> **Problem statement**: Output the data below exactly, images excluded.

(Document images with source code)
================================

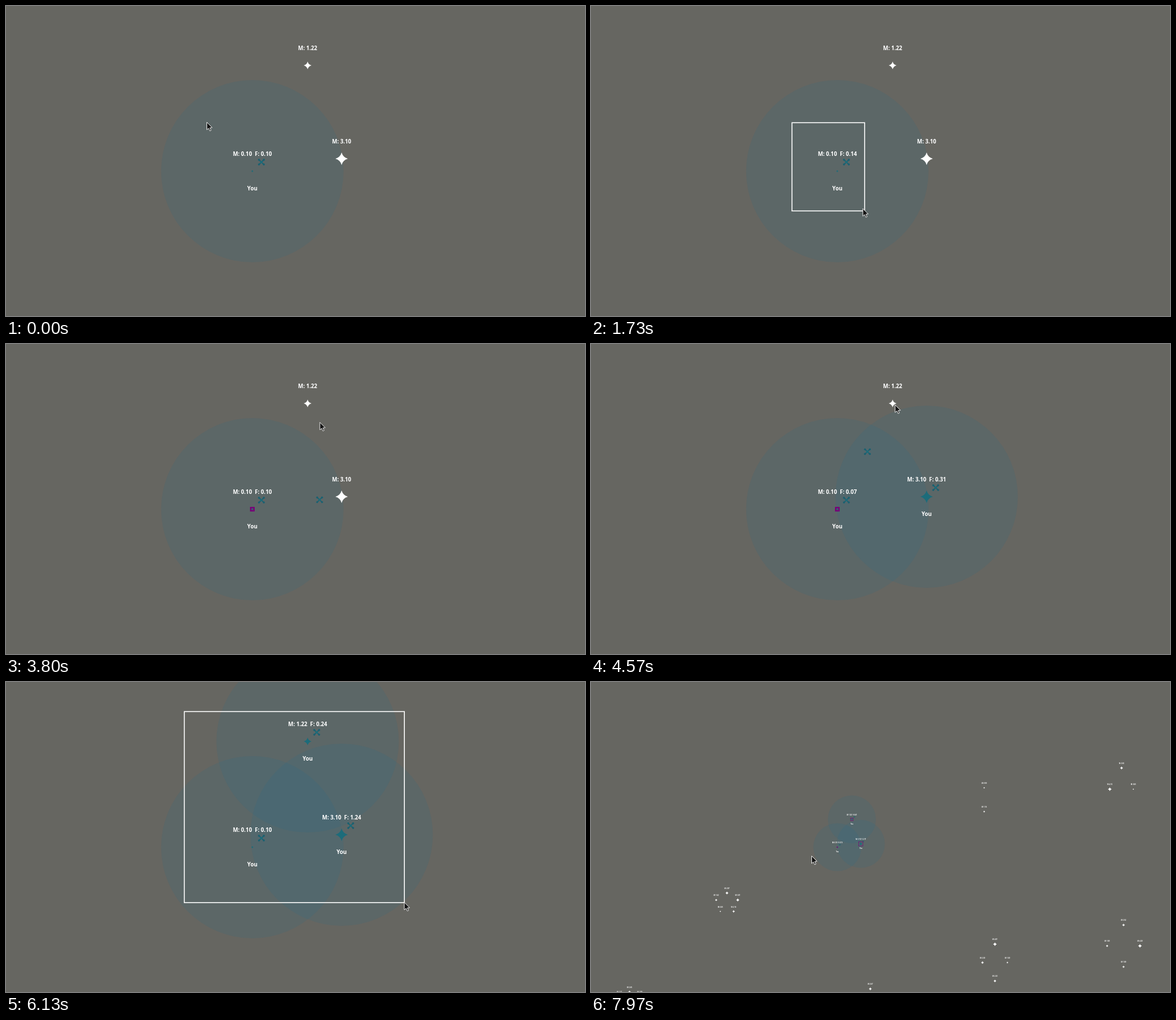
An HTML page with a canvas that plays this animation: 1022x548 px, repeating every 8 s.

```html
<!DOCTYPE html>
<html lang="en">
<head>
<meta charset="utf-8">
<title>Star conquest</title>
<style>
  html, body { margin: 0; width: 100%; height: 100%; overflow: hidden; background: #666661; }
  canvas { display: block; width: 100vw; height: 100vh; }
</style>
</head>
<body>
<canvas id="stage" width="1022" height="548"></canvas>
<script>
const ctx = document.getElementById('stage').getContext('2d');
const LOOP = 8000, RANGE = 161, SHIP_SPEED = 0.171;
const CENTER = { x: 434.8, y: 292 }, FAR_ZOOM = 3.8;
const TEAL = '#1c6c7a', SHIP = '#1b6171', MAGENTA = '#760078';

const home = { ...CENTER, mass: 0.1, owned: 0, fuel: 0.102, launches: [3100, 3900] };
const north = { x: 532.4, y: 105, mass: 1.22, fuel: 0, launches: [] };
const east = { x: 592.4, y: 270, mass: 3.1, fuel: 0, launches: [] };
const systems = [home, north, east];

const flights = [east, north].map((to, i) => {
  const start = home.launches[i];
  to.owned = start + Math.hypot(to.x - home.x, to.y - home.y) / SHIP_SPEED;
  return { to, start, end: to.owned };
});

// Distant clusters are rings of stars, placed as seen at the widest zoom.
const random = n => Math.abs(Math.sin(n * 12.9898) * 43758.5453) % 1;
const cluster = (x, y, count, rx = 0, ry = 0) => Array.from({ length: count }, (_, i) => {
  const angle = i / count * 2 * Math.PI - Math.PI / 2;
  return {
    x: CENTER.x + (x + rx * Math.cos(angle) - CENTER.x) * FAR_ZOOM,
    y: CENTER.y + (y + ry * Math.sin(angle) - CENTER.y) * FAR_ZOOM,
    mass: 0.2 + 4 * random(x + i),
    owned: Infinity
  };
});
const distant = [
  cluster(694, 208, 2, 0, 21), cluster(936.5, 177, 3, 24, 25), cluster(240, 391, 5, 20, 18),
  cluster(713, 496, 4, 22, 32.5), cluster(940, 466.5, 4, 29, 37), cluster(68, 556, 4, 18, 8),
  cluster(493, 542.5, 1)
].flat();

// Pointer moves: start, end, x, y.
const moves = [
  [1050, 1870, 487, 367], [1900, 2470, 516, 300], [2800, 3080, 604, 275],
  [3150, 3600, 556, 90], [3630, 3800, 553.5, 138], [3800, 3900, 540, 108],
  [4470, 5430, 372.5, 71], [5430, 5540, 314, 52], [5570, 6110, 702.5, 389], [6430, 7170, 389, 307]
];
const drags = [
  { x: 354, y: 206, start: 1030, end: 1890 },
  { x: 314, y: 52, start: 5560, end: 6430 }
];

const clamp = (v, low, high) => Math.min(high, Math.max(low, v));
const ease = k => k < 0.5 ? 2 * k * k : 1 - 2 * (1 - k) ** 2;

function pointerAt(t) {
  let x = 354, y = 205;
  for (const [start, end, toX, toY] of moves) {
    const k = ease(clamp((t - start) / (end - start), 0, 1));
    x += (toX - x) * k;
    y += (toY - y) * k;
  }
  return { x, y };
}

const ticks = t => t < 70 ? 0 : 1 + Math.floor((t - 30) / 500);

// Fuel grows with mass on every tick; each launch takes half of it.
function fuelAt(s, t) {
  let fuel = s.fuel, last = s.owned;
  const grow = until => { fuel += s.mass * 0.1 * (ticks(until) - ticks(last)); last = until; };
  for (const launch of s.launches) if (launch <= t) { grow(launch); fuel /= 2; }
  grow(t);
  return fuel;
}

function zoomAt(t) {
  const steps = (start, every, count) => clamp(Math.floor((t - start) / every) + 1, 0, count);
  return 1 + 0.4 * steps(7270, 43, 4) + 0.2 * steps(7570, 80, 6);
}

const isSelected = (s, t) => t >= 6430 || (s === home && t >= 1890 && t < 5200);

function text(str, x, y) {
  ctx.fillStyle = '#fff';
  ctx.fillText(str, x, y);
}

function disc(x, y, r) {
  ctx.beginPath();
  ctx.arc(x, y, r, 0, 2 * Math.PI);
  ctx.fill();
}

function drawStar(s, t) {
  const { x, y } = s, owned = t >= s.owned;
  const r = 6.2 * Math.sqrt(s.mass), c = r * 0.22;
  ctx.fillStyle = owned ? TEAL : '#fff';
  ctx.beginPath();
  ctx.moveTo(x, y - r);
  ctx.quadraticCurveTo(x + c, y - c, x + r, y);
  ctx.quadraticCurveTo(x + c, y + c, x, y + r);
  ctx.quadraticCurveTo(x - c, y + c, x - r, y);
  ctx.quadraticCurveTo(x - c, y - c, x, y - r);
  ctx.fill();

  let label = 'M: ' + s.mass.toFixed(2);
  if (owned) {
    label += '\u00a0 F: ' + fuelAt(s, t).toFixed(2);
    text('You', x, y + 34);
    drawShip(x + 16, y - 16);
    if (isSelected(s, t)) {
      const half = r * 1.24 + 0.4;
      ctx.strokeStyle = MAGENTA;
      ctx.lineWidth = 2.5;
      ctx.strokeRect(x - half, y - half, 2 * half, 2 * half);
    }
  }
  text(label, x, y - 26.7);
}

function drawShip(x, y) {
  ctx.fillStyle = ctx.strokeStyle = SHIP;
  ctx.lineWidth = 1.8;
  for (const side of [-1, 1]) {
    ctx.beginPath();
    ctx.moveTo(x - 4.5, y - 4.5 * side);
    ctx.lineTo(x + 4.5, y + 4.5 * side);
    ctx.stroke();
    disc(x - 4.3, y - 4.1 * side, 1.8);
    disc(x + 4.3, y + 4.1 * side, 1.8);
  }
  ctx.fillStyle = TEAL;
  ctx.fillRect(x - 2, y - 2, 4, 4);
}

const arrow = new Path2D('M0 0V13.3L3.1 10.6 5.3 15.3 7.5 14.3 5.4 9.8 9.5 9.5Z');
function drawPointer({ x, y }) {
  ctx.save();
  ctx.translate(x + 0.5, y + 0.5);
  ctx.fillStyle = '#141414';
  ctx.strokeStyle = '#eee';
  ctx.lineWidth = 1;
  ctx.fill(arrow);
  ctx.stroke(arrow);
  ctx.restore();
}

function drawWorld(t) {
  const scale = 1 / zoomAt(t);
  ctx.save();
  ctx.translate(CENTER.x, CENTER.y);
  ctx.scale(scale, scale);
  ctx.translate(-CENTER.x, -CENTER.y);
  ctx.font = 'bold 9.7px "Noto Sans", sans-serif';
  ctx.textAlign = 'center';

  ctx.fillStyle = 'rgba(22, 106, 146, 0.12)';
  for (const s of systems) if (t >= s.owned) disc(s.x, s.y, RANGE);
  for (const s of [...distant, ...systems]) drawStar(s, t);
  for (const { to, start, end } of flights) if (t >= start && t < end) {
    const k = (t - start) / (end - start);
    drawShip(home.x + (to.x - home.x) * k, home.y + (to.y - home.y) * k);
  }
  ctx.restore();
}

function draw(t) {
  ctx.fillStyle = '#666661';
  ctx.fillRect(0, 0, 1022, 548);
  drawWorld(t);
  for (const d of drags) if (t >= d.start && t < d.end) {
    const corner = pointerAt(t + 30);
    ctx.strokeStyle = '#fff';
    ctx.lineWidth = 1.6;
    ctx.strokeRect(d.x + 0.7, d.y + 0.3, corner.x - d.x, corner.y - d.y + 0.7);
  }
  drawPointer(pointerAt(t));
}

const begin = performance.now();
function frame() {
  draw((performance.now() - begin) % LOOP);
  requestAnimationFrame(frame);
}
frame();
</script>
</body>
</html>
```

================================

> **Your response**:
An HTML page with a canvas that plays this animation: 1022x548 px, repeating every 8 s.

```html
<!DOCTYPE html>
<html lang="en">
<head>
<meta charset="utf-8">
<title>Star conquest</title>
<style>
  html, body { margin: 0; width: 100%; height: 100%; overflow: hidden; background: #666661; }
  canvas { display: block; width: 100vw; height: 100vh; }
</style>
</head>
<body>
<canvas id="stage" width="1022" height="548"></canvas>
<script>
const ctx = document.getElementById('stage').getContext('2d');
const LOOP = 8000, RANGE = 161, SHIP_SPEED = 0.171;
const CENTER = { x: 434.8, y: 292 }, FAR_ZOOM = 3.8;
const TEAL = '#1c6c7a', SHIP = '#1b6171', MAGENTA = '#760078';

const home = { ...CENTER, mass: 0.1, owned: 0, fuel: 0.102, launches: [3100, 3900] };
const north = { x: 532.4, y: 105, mass: 1.22, fuel: 0, launches: [] };
const east = { x: 592.4, y: 270, mass: 3.1, fuel: 0, launches: [] };
const systems = [home, north, east];

const flights = [east, north].map((to, i) => {
  const start = home.launches[i];
  to.owned = start + Math.hypot(to.x - home.x, to.y - home.y) / SHIP_SPEED;
  return { to, start, end: to.owned };
});

// Distant clusters are rings of stars, placed as seen at the widest zoom.
const random = n => Math.abs(Math.sin(n * 12.9898) * 43758.5453) % 1;
const cluster = (x, y, count, rx = 0, ry = 0) => Array.from({ length: count }, (_, i) => {
  const angle = i / count * 2 * Math.PI - Math.PI / 2;
  return {
    x: CENTER.x + (x + rx * Math.cos(angle) - CENTER.x) * FAR_ZOOM,
    y: CENTER.y + (y + ry * Math.sin(angle) - CENTER.y) * FAR_ZOOM,
    mass: 0.2 + 4 * random(x + i),
    owned: Infinity
  };
});
const distant = [
  cluster(694, 208, 2, 0, 21), cluster(936.5, 177, 3, 24, 25), cluster(240, 391, 5, 20, 18),
  cluster(713, 496, 4, 22, 32.5), cluster(940, 466.5, 4, 29, 37), cluster(68, 556, 4, 18, 8),
  cluster(493, 542.5, 1)
].flat();

// Pointer moves: start, end, x, y.
const moves = [
  [1050, 1870, 487, 367], [1900, 2470, 516, 300], [2800, 3080, 604, 275],
  [3150, 3600, 556, 90], [3630, 3800, 553.5, 138], [3800, 3900, 540, 108],
  [4470, 5430, 372.5, 71], [5430, 5540, 314, 52], [5570, 6110, 702.5, 389], [6430, 7170, 389, 307]
];
const drags = [
  { x: 354, y: 206, start: 1030, end: 1890 },
  { x: 314, y: 52, start: 5560, end: 6430 }
];

const clamp = (v, low, high) => Math.min(high, Math.max(low, v));
const ease = k => k < 0.5 ? 2 * k * k : 1 - 2 * (1 - k) ** 2;

function pointerAt(t) {
  let x = 354, y = 205;
  for (const [start, end, toX, toY] of moves) {
    const k = ease(clamp((t - start) / (end - start), 0, 1));
    x += (toX - x) * k;
    y += (toY - y) * k;
  }
  return { x, y };
}

const ticks = t => t < 70 ? 0 : 1 + Math.floor((t - 30) / 500);

// Fuel grows with mass on every tick; each launch takes half of it.
function fuelAt(s, t) {
  let fuel = s.fuel, last = s.owned;
  const grow = until => { fuel += s.mass * 0.1 * (ticks(until) - ticks(last)); last = until; };
  for (const launch of s.launches) if (launch <= t) { grow(launch); fuel /= 2; }
  grow(t);
  return fuel;
}

function zoomAt(t) {
  const steps = (start, every, count) => clamp(Math.floor((t - start) / every) + 1, 0, count);
  return 1 + 0.4 * steps(7270, 43, 4) + 0.2 * steps(7570, 80, 6);
}

const isSelected = (s, t) => t >= 6430 || (s === home && t >= 1890 && t < 5200);

function text(str, x, y) {
  ctx.fillStyle = '#fff';
  ctx.fillText(str, x, y);
}

function disc(x, y, r) {
  ctx.beginPath();
  ctx.arc(x, y, r, 0, 2 * Math.PI);
  ctx.fill();
}

function drawStar(s, t) {
  const { x, y } = s, owned = t >= s.owned;
  const r = 6.2 * Math.sqrt(s.mass), c = r * 0.22;
  ctx.fillStyle = owned ? TEAL : '#fff';
  ctx.beginPath();
  ctx.moveTo(x, y - r);
  ctx.quadraticCurveTo(x + c, y - c, x + r, y);
  ctx.quadraticCurveTo(x + c, y + c, x, y + r);
  ctx.quadraticCurveTo(x - c, y + c, x - r, y);
  ctx.quadraticCurveTo(x - c, y - c, x, y - r);
  ctx.fill();

  let label = 'M: ' + s.mass.toFixed(2);
  if (owned) {
    label += '\u00a0 F: ' + fuelAt(s, t).toFixed(2);
    text('You', x, y + 34);
    drawShip(x + 16, y - 16);
    if (isSelected(s, t)) {
      const half = r * 1.24 + 0.4;
      ctx.strokeStyle = MAGENTA;
      ctx.lineWidth = 2.5;
      ctx.strokeRect(x - half, y - half, 2 * half, 2 * half);
    }
  }
  text(label, x, y - 26.7);
}

function drawShip(x, y) {
  ctx.fillStyle = ctx.strokeStyle = SHIP;
  ctx.lineWidth = 1.8;
  for (const side of [-1, 1]) {
    ctx.beginPath();
    ctx.moveTo(x - 4.5, y - 4.5 * side);
    ctx.lineTo(x + 4.5, y + 4.5 * side);
    ctx.stroke();
    disc(x - 4.3, y - 4.1 * side, 1.8);
    disc(x + 4.3, y + 4.1 * side, 1.8);
  }
  ctx.fillStyle = TEAL;
  ctx.fillRect(x - 2, y - 2, 4, 4);
}

const arrow = new Path2D('M0 0V13.3L3.1 10.6 5.3 15.3 7.5 14.3 5.4 9.8 9.5 9.5Z');
function drawPointer({ x, y }) {
  ctx.save();
  ctx.translate(x + 0.5, y + 0.5);
  ctx.fillStyle = '#141414';
  ctx.strokeStyle = '#eee';
  ctx.lineWidth = 1;
  ctx.fill(arrow);
  ctx.stroke(arrow);
  ctx.restore();
}

function drawWorld(t) {
  const scale = 1 / zoomAt(t);
  ctx.save();
  ctx.translate(CENTER.x, CENTER.y);
  ctx.scale(scale, scale);
  ctx.translate(-CENTER.x, -CENTER.y);
  ctx.font = 'bold 9.7px "Noto Sans", sans-serif';
  ctx.textAlign = 'center';

  ctx.fillStyle = 'rgba(22, 106, 146, 0.12)';
  for (const s of systems) if (t >= s.owned) disc(s.x, s.y, RANGE);
  for (const s of [...distant, ...systems]) drawStar(s, t);
  for (const { to, start, end } of flights) if (t >= start && t < end) {
    const k = (t - start) / (end - start);
    drawShip(home.x + (to.x - home.x) * k, home.y + (to.y - home.y) * k);
  }
  ctx.restore();
}

function draw(t) {
  ctx.fillStyle = '#666661';
  ctx.fillRect(0, 0, 1022, 548);
  drawWorld(t);
  for (const d of drags) if (t >= d.start && t < d.end) {
    const corner = pointerAt(t + 30);
    ctx.strokeStyle = '#fff';
    ctx.lineWidth = 1.6;
    ctx.strokeRect(d.x + 0.7, d.y + 0.3, corner.x - d.x, corner.y - d.y + 0.7);
  }
  drawPointer(pointerAt(t));
}

const begin = performance.now();
function frame() {
  draw((performance.now() - begin) % LOOP);
  requestAnimationFrame(frame);
}
frame();
</script>
</body>
</html>
```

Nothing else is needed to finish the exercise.